Time Out says
But with production levels so high (London looks magnificent) and class so abundant from top to bottom both on camera and behind it, a sense of mild disappointment lingers. The political jousting crackles with wit and tension, but the context feels dated and lacking in both sophistication and sense of surprise. Rachel Weisz is unhappily lumbered with the role of love interest and walking plot exposition, although the rest of the cast has a ball. Ewen Bremner, Judy Davis and Ralph Fiennes (the latter as liberal interventionist PM Alec Beasley – initials not, perhaps, entirely conincidental) tuck into every aphorism with relish, but deliver the political agenda with a sometimes wavering conviction. At its best, however, ‘Page Eight’ holds the attention effortlessly, and the climax is both well judged and convincing.

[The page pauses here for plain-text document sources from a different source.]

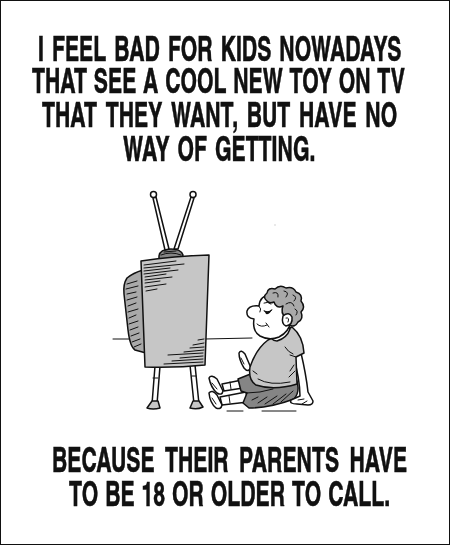
<!DOCTYPE html>
<html lang="en">
<head>
<meta charset="utf-8">
<title>Kids nowadays</title>
<style>
:root { --ink: #111; --paper: #fff; --grey: #c6c6c6; --mid: #a9a9a9; --dark: #858585; }
* { box-sizing: border-box; margin: 0; }
html, body { width: 450px; height: 545px; overflow: hidden; background: var(--paper); }
.card { position: relative; width: 450px; height: 545px; overflow: hidden; border: 1px solid var(--ink); background: var(--paper); }
.line {
  position: absolute; left: var(--x); top: var(--y); width: var(--w); height: 34px;
  font: bold 35px/34px "TeX Gyre Heros Cn", "Liberation Sans", sans-serif;
  color: var(--ink); -webkit-text-stroke: .5px var(--ink);
  white-space: nowrap; text-align: justify; text-align-last: justify;
  transform: scaleX(.74); transform-origin: 0 50%;
}
.cartoon { position: absolute; left: -1px; top: -1px; width: 450px; height: 545px; }
.outline { stroke: var(--ink); stroke-width: 1.5; stroke-linejoin: round; stroke-linecap: round; }
.hatch { fill: none; stroke: var(--ink); stroke-width: 1; stroke-linecap: round; }
.none { fill: none; } .white { fill: var(--paper); } .grey { fill: var(--grey); }
.mid { fill: var(--mid); } .dark { fill: var(--dark); } .ink { fill: var(--ink); }
</style>
</head>
<body>
<main class="card">
  <svg class="cartoon" viewBox="0 0 450 545" role="img" aria-label="A curly-haired boy sits on the floor in front of an old television set">
    <path class="hatch" d="M113 339H134M205 339L252 338"/>

    <g id="television">
      <g class="outline">
        <path class="white" d="M155 366L152 404H157L160 366ZM190 365L194 404H199L195 365Z"/>
        <path class="grey" d="M152 401L147 408Q153 410 160 408L158 401ZM193 401L190 408Q197 410 203 407L199 401Z"/>
        <path class="hatch" d="M153 378H158M192 376H196"/>
        <path class="mid" d="M143 270Q133 273 127 278Q123 284 124 294L128 330Q130 347 135 350L146 353Z"/>
        <path class="dark" d="M159 256Q160 249 171 249Q181 249 183 255L182 259H159Z"/>
        <path class="white" d="M165 250L153 198L156 197L169 249ZM174 249L191 197L194 198L178 249Z"/>
        <circle class="white" cx="153.500" cy="194.500" r="3"/>
        <circle class="white" cx="193" cy="194.500" r="3"/>
        <path class="grey" d="M141 261Q174 256 209 255L205 365Q176 368 145 367Z"/>
      </g>
      <path class="hatch" d="M127 284L137 281M126 289L138 286M127 294L136 292M127 300L137 297M128 306L136 303M128 312L138 309M129 318L136 315M129 324L138 321M130 330L138 327M131 336L139 333M132 342L140 339M134 347L141 344"/>
      <path class="hatch" d="M144 265L176 261M144 268L184 264M144 271L170 268M144 274L178 270M145 277L166 274M145 280L172 277M145 283L160 281M145 287L166 284M146 291L157 289"/>
      <path class="hatch" d="M203 362L164 364M203 359L172 361M203 356L180 358M203 353L168 355M204 350L184 352M204 347L190 348M204 343L193 345M204 339L198 340"/>
      <path class="hatch" d="M161 255Q171 251 181 255M164 252L176 251"/>
    </g>

    <g id="boy">
      <g class="outline">
        <path class="white" d="M257 364Q263 358 270 360L268 374L249 368Z"/>
        <path class="white" d="M251 368L245 354Q241 349 239 353Q239 360 244 368Q248 373 251 368Z"/>
        <path class="white" d="M242 380L222 384L224 391L243 388ZM246 392L220 397L222 405L248 402Z"/>
        <path class="white" d="M223 391L217 379Q211 374 209 378Q211 388 217 393Q222 396 223 391Z"/>
        <path class="white" d="M222 405L217 395Q212 389 209 393Q210 403 216 408Q221 410 222 405Z"/>
        <path class="dark" d="M253 373L238 379L241 391L247 393L243 403L249 408Q270 408 294 399Q301 391 296 378Z"/>
        <path class="white" d="M293 354L301 353Q306 374 308 392L313 401Q313 405 308 405L297 404Q289 404 291 400L300 396Q300 380 293 354Z"/>
        <path class="grey" d="M268 340Q256 349 250 367Q248 380 256 385Q274 391 297 384L296 357L304 353Q303 336 292 327Z"/>
        <path class="white" d="M269 332Q270 341 277 341Q287 338 290 329L283 322Z"/>
        <path class="white" d="M271 295Q260 295 259 306Q249 305 247 311Q246 318 254 319Q252 331 260 336Q269 341 279 337Q289 332 291 321L290 300Z"/>
        <path class="mid" d="M267 301Q262 297 267 293Q268 287 275 289Q280 284 286 288Q293 286 296 292Q303 294 301 301Q306 307 301 312Q304 319 298 322Q295 328 289 325L286 318Q280 313 283 306Q276 309 274 302Q269 304 267 301Z"/>
        <path class="white" d="M283 316Q289 311 292 317Q293 325 286 326Q281 324 283 316Z"/>
      </g>
      <path class="hatch" d="M286 318Q290 317 288 322M273 293Q279 291 278 297M284 291Q290 292 286 297M293 295Q298 297 294 301M286 304Q292 300 294 306M295 309Q299 311 296 315"/>
      <path class="hatch" d="M259 306Q262 309 260 312M264 311Q268 314 272 310M264 303Q268 301 271 304M257 324Q261 328 267 325M266 323L269 327"/>
      <path class="ink" d="M264 310Q268 313 272 309Q270 315 266 314Z"/>
      <path class="hatch" d="M293 354Q288 352 285 347M296 357L290 355M258 379Q270 386 290 382M294 365L290 371M295 371L289 377M253 371L257 374"/>
      <path class="hatch" d="M247 393Q260 393 273 389M252 400L258 397M258 403L267 397M265 404L277 396M273 404L286 394M281 402L293 391"/>
      <path class="hatch" d="M241 358L244 364M212 383L217 389M212 398L216 404M298 400L304 399M302 404L307 401M230 382L231 389M229 396L230 403"/>
      <path class="hatch" d="M227 411H243M262 411H296"/>
    </g>
    <circle cx="275" cy="225" r=".8" fill="#ccc"/>
  </svg>

  <h1>
    <span class="line" style="--x:37px;--y:29px;--w:491px">I FEEL BAD FOR KIDS NOWADAYS</span>
    <span class="line" style="--x:31px;--y:61px;--w:504px">THAT SEE A COOL NEW TOY ON TV</span>
    <span class="line" style="--x:41px;--y:95px;--w:480px">THAT THEY WANT, BUT HAVE NO</span>
    <span class="line" style="--x:122px;--y:129px;--w:260px">WAY OF GETTING.</span>
  </h1>
  <p>
    <span class="line" style="--x:51px;--y:440px;--w:480px">BECAUSE THEIR PARENTS HAVE</span>
    <span class="line" style="--x:68px;--y:474px;--w:434px">TO BE 18 OR OLDER TO CALL.</span>
  </p>
</main>
</body>
</html>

Hare directs with assurance as the plot weaves through various obscenely well-appointed locales (and the odd roadside café for the juiciest revelations). And in moral, world-weary Worricker, we have a true Harry Palmer for the modern age.
Cast and crew